GIVEN ENTRIES:

☆ ☆ ☆ ☆ ☆ ☆ ☆

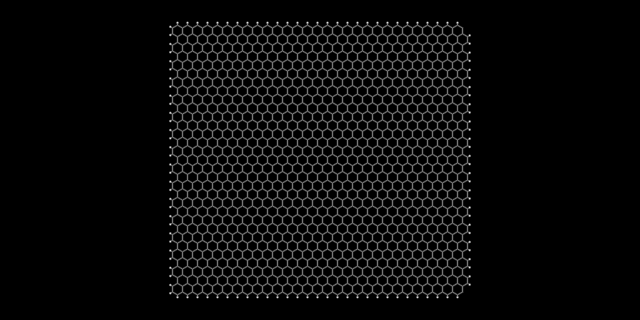
A Shadertoy shader for this pattern:

```glsl
const float ROW = 0.8660254;  // row pitch for hexagons one unit wide

float hexOutline(vec2 p) {
    p = abs(p);
    return abs(max(p.x, dot(p, vec2(0.5, ROW))) - 0.5);
}

float segment(vec2 p, vec2 tip) {
    return length(p - tip * clamp(dot(p, tip) / dot(tip, tip), 0.0, 1.0));
}

float cover(float dist, float radius, float blur) {
    return 1.0 - smoothstep(radius - blur, radius + blur, dist);
}

// Alternate rows lean a quarter cell to the right or left
float rowShift(float row) {
    return mod(row, 2.0) < 0.5 ? 0.25 : -0.25;
}

// Distance to the bonds of a finite sheet, 29 cells by 31 rows
float sheet(vec2 p) {
    float dist = 1e3;
    float nearest = round(p.y / ROW);
    for (int i = -1; i <= 1; i++) {
        float row = clamp(nearest + float(i), -15.0, 15.0);
        float shift = rowShift(row);
        float column = clamp(round(p.x - shift), -14.0, 14.0);
        dist = min(dist, hexOutline(p - vec2(column + shift, row * ROW)));
    }
    return dist;
}

void mainImage(out vec4 fragColor, in vec2 fragCoord) {
    vec2 uv = (fragCoord - 0.5 * iResolution.xy) / iResolution.y;
    vec2 p = uv / vec2(0.03125, 0.03106);
    float blur = 1.0 / (iResolution.y * 0.03125);

    // Stubs standing on the top and bottom vertices
    float column = clamp(round(p.x + 0.25), -14.0, 14.0);
    vec2 cap = vec2(p.x - column + 0.25, abs(p.y) - 15.0 * ROW - 0.577);
    vec2 capTip = vec2(0.0, 0.24);

    // Slanted stubs on the outer vertices of every second row
    float parity = p.x < 0.0 ? 1.0 : 0.0;
    float row = 2.0 * round((p.y / ROW - parity) * 0.5) + parity;
    row = clamp(row, -14.0 - parity, 14.0 + parity);
    vec2 side = vec2(abs(p.x) - 14.75, abs(p.y - row * ROW) - 0.289);
    vec2 sideTip = 0.25 * vec2(ROW, 0.5);

    float bonds = min(sheet(p), min(segment(cap, capTip), segment(side, sideTip)));
    float tips = min(length(cap - capTip), length(side - sideTip));

    float light = 0.56 * cover(bonds, 0.05, blur);
    light = max(light, 0.95 * cover(tips, 0.09, blur));
    fragColor = vec4(vec3(light), 1.0);
}
```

☆ ☆ ☆ ☆ ☆ ☆ ☆

EXERCISE REQUIREMENTS: This exercise needs every line of the listing that contains the word "column".

SOLUTION TO THIS TASK:
        float column = clamp(round(p.x - shift), -14.0, 14.0);
        dist = min(dist, hexOutline(p - vec2(column + shift, row * ROW)));
    float column = clamp(round(p.x + 0.25), -14.0, 14.0);
    vec2 cap = vec2(p.x - column + 0.25, abs(p.y) - 15.0 * ROW - 0.577);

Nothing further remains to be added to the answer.